**Problem to solve:**
State the number of lines below in which the word "head" appears. Nothing else belongs in the answer.

**** Exercise data

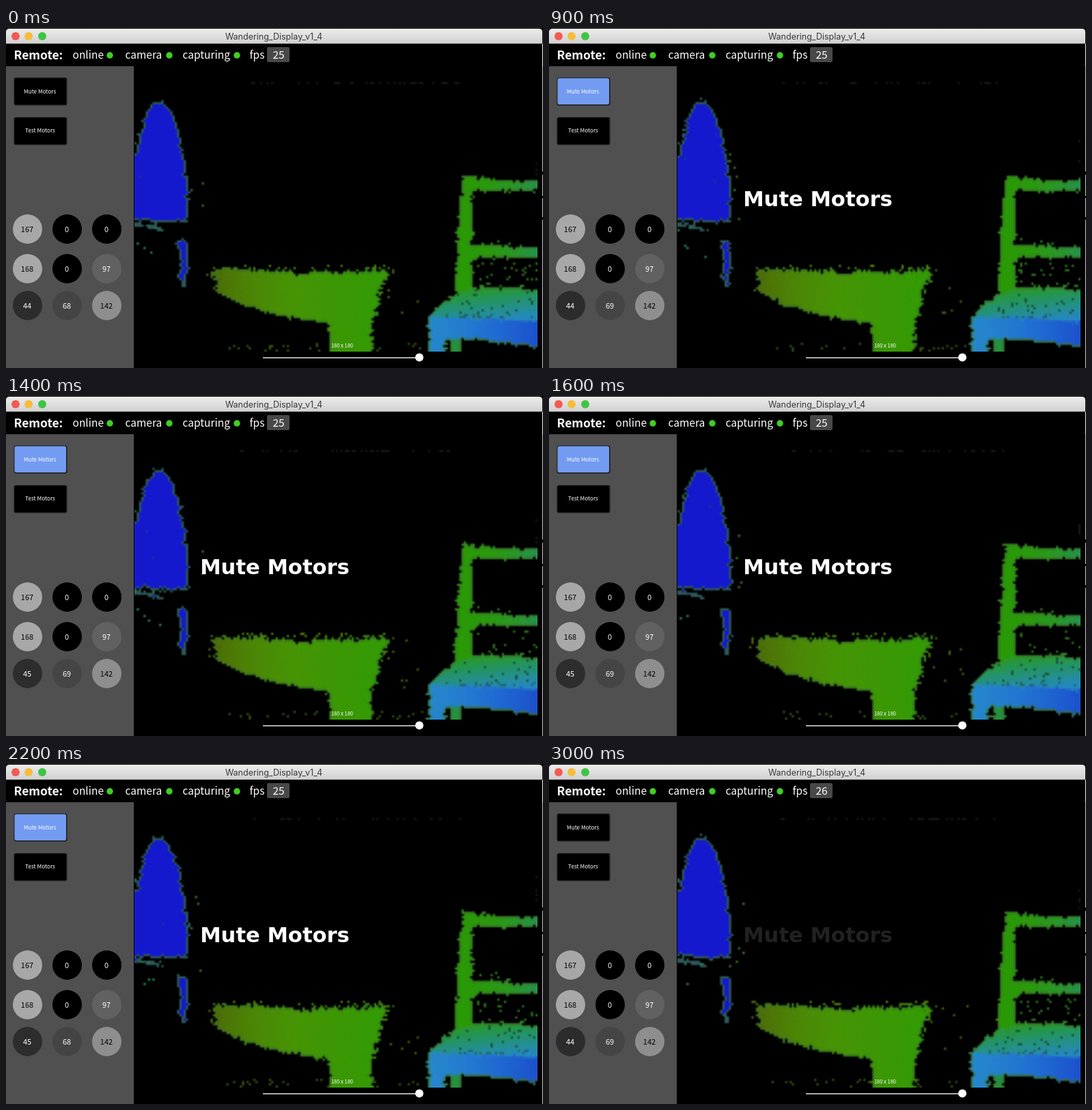
An HTML page with a canvas for the animation above (3.1 s loop, 786 by 498 pixels).

```html
<!DOCTYPE html>
<html lang="en">
<head>
<meta charset="utf-8">
<title>Depth monitor</title>
<style>
  html, body { margin: 0; width: 100%; height: 100%; overflow: hidden; background: #000; }
  canvas, svg { position: absolute; left: 0; top: 0; display: block; }
  svg text { font-family: "Noto Sans CJK JP", "Noto Sans CJK SC", "Noto Sans", sans-serif; fill: #fff; }
  .title { font: 12.5px Inter, sans-serif; fill: #3a3a3a; }
  .head { font-size: 15.5px; }
  .remote { font-size: 17.4px; font-weight: 700; }
  .small { font-size: 8.2px; }
  .cell { font-size: 11px; }
  #banner { font: 700 30.6px "DejaVu Sans", sans-serif; }
  .mid { text-anchor: middle; }
</style>
</head>
<body>
<canvas id="stage" width="786" height="498"></canvas>
<svg id="ui" width="786" height="498" viewBox="0 0 786 498">
  <defs>
    <linearGradient id="bar" x2="0" y2="1">
      <stop stop-color="#ececec"/><stop offset="1" stop-color="#d0d0d0"/>
    </linearGradient>
  </defs>
  <path d="M0 23V6Q0 1 5 1H780Q785 1 785 6V23Z" fill="url(#bar)"/>
  <path d="M0 22.5H785" stroke="#b4b4b4"/>
  <path d="M785.5 23V56" stroke="#f4f4f4"/>
  <path d="M785.5 56V210M785.5 215V246M785.5 249V277M785.5 281V498" stroke="#c8c8c8"/>
  <circle cx="14" cy="12" r="6" fill="#f25a52"/>
  <circle cx="33" cy="12" r="6" fill="#f6bd3a"/>
  <circle cx="53" cy="12" r="6" fill="#3ec544"/>
  <text class="title mid" x="392" y="17">Wandering_Display_v1_4</text>

  <text class="remote" x="11.500" y="46">Remote:</text>
  <text class="head" x="97.500" y="44.500">online</text>
  <text class="head" x="174.500" y="44.500">camera</text>
  <text class="head" x="258.500" y="44.500">capturing</text>
  <text class="head" x="356.500" y="44.500">fps</text>
  <g fill="#40cf20">
    <circle cx="152" cy="40" r="4.700"/>
    <circle cx="239" cy="40" r="4.700"/>
    <circle cx="338" cy="40" r="4.700"/>
  </g>
  <rect x="382" y="28" width="33" height="22" rx="2" fill="#484848"/>
  <text id="fps" class="head mid" x="399" y="45">25</text>

  <path d="M0 56H187V498H0Z" fill="#505050"/>
  <rect x="11.500" y="72.500" width="78" height="41" rx="3" fill="#1c1c1c"/>
  <rect id="mute" x="12.500" y="73.500" width="75.500" height="38.500" rx="2.500"/>
  <rect x="11.500" y="130.500" width="78" height="41" rx="3" fill="#1c1c1c"/>
  <rect x="12.500" y="131.500" width="75.500" height="38.500" rx="2.500"/>
  <text class="small mid" x="49.700" y="96">Mute Motors</text>
  <text class="small mid" x="50" y="153">Test Motors</text>
  <g id="cells"></g>

  <text id="banner" class="mid" x="393.500" y="261">Mute Motors</text>
  <text class="mid" x="492" y="468" font-size="7.500">180 x 180</text>
  <path d="M376 483H605" stroke="#e4e4e4" stroke-width="1.600"/>
  <circle cx="605" cy="482.500" r="6" fill="#fff"/>
</svg>
<script>
const LOOP = 3100, STEP = 100;
const VIEW = { x: 188, y: 79, w: 590, h: 395 };
const COLS = 180, ROWS = 121;
const $ = id => document.getElementById(id);
const ctx = $('stage').getContext('2d');

function hash(a, b, c) {
  const s = Math.sin(a * 12.9898 + b * 78.233 + c * 37.719) * 43758.5453;
  return s - Math.floor(s);
}

function makeGrid() {
  const canvas = document.createElement('canvas');
  canvas.width = COLS;
  canvas.height = ROWS;
  return canvas.getContext('2d', { willReadFrequently: true });
}

// Smooth depth picture, drawn once in stage coordinates on the coarse grid
function paintScene() {
  const g = makeGrid();
  g.scale(COLS / VIEW.w, ROWS / VIEW.h);
  g.translate(-VIEW.x, -VIEW.y);
  const ramp = (x0, y0, x1, y1, ...colors) => {
    const r = g.createLinearGradient(x0, y0, x1, y1);
    colors.forEach((c, i) => r.addColorStop(i / (colors.length - 1), c));
    return r;
  };
  const fill = (path, style) => {
    g.fillStyle = style;
    g.fill(new Path2D(path));
  };
  const blue = '#1519ce';
  fill('M186 282V203L191 178L195 157L201 137L209 118L216 107L222 104L230 107L243 125L250 146L256 164L261 187L265 215L266 238V285L232 284Z', blue);
  fill('M251 311H266V350L263 379H256Z', blue);
  g.strokeStyle = blue;
  g.lineWidth = 5;
  g.stroke(new Path2D('M188 288L212 290L229 297'));

  fill('M302 354L345 352L430 359L510 356L557 353V366L548 385L544 408L534 440L537 480H473L471 433L400 422L350 407L325 396L307 386Z',
    ramp(303, 0, 545, 0, '#4e6c08', '#4c8706', '#469505', '#3c9704', '#339b04'));

  fill('M667 217L683 218L715 222L790 221V241L684 240L681 318H700L790 320V339L690 338L683 346V384L656 394L659 330L663 270Z',
    ramp(665, 0, 778, 0, '#299906', '#2a990c', '#299824', '#249250'));
  fill('M655 389L690 379H740L790 384V433L618 424L640 402Z',
    ramp(690, 380, 696, 432, '#2b9820', '#249558', '#24908a', '#2488c0'));
  fill('M617 420L640 424L700 425L790 432V469L735 462L690 458L642 456V480H619Z',
    ramp(620, 0, 778, 0, '#2688cb', '#247bd0', '#1f68d2', '#1d51cc'));
  fill('M651 456L667 455L665 480H651Z', '#259040');
  return g.getImageData(0, 0, COLS, ROWS).data;
}

const scene = paintScene();
const grid = makeGrid();
const picture = grid.createImageData(COLS, ROWS);
const mask = new Uint16Array(COLS * ROWS);
const clamp = (v, max) => Math.max(0, Math.min(max, Math.round(v)));

// x, y, width, height, density, colour, share of places that flicker
const speckles = [
  [340, 79, 325, 3, .25, '#151515', 1],
  [775, 165, 3, 50, .2, '#161616', 1],
  [188, 288, 42, 12, .05, '#2a7a50', 1],
  [188, 314, 42, 26, .035, '#258457', .6],
  [264, 180, 26, 132, .01, '#3b7224', 1],
  [293, 350, 22, 45, .05, '#4c680c', .7],
  [318, 464, 155, 10, .1, '#344f12', .6],
  [335, 350, 222, 5, .12, '#4c7d08', .8],
  [537, 464, 75, 10, .1, '#314d12', .6],
  [548, 348, 16, 50, .08, '#43780a', .7],
  [560, 350, 55, 80, .01, '#3d6111', .8],
  [684, 345, 92, 33, .07, '#2c711d', .7],
  [692, 307, 30, 10, .05, '#327720', .8],
  [655, 387, 122, 34, .055, '#17533b', .6],
  [642, 423, 134, 4, .2, '#22666c', .5],
  [193, 140, 66, 130, .003, '#1a388e', .8]
];

function drawDepth(step) {
  for (let y = 0; y < ROWS; y++) {
    for (let x = 0; x < COLS; x++) {
      // Only part of the edge cells change between readings
      const seed = hash(x, y, 3) < .5 ? 0 : step + 1;
      const rough = x > 30 && x < 115 && (y < 92 || x > 100) ? 2 : 1.2;
      const sx = clamp(x + (hash(x, y, seed) - .5) * rough, COLS - 1);
      const sy = clamp(y + (hash(y, x, seed + 50) - .5) * rough, ROWS - 1);
      const from = sy * COLS + sx;
      mask[y * COLS + x] = scene[from * 4 + 3] > 127 ? from + 1 : 0;
    }
  }
  const rim = [64, 132, 42];
  for (let i = 0; i < mask.length; i++) {
    const x = i % COLS;
    const inner = (x === 0 || mask[i - 1]) && (x === COLS - 1 || mask[i + 1]) &&
      (i < COLS || mask[i - COLS]) && (i >= mask.length - COLS || mask[i + COLS]);
    const from = (mask[i] - 1) * 4;
    for (let c = 0; c < 3; c++) {
      picture.data[i * 4 + c] = !mask[i] ? 0 :
        inner ? scene[from + c] : scene[from + c] * .3 + rim[c] * .6;
    }
    picture.data[i * 4 + 3] = 255;
  }
  grid.putImageData(picture, 0, 0);

  const size = VIEW.w / COLS;
  speckles.forEach(([left, top, w, h, density, color, flicker], n) => {
    grid.fillStyle = color;
    const x0 = Math.floor((left - VIEW.x) / size), y0 = Math.floor((top - VIEW.y) / size);
    for (let x = x0; x < Math.min(COLS, x0 + w / size); x++) {
      for (let y = y0; y < Math.min(ROWS, y0 + h / size); y++) {
        const seed = hash(x, y, n) < flicker ? step + 1 : 0;
        if (hash(x + 7, y + 3, seed + n * 40) < density) grid.fillRect(x, y, 1, 1);
      }
    }
  });
  ctx.fillStyle = '#000';
  ctx.fillRect(0, 0, 786, 498);
  ctx.drawImage(grid.canvas, VIEW.x, VIEW.y, VIEW.w, VIEW.h);
}

function svg(tag, attrs) {
  const el = document.createElementNS('http://www.w3.org/2000/svg', tag);
  for (const key in attrs) el.setAttribute(key, attrs[key]);
  return $('cells').appendChild(el);
}

const cells = Array.from({ length: 9 }, (_, i) => {
  const x = 31.5 + (i % 3) * 58, y = [294.5, 352.5, 406.5][Math.floor(i / 3)];
  const disc = svg('circle', { cx: x, cy: y, r: 21.5 });
  const label = svg('text', { x: x - .5, y: y + 4.5, class: 'cell mid' });
  return value => {
    disc.style.fill = `rgb(${value},${value},${value})`;
    label.style.fill = value > 127 ? '#000' : '#fff';
    label.textContent = value;
  };
});

const within = (t, from, to) => t >= from && t < to;

function draw(step) {
  const t = step * STEP;
  drawDepth(step);
  const low = within(t, 200, 700) || within(t, 1200, 2600) ? 45 : 44;
  const middle = within(t, 700, 2000) || t >= 2700 ? 69 : 68;
  [167, 0, 0, 168, 0, 97, low, middle, 142].forEach((value, i) => cells[i](value));
  $('fps').textContent = t >= 2800 ? 26 : 25;
  $('mute').style.fill = within(t, 100, 2600) ? '#739bf1' : '#000';
  $('banner').style.opacity = Math.max(0, Math.min(1, t / 300, (3060 - t) / 460));
}

let shown = -1;
function tick() {
  const step = Math.floor(performance.now() % LOOP / STEP);
  if (step !== shown) draw(shown = step);
  requestAnimationFrame(tick);
}
tick();
</script>
</body>
</html>
```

********

**Final answer:**
8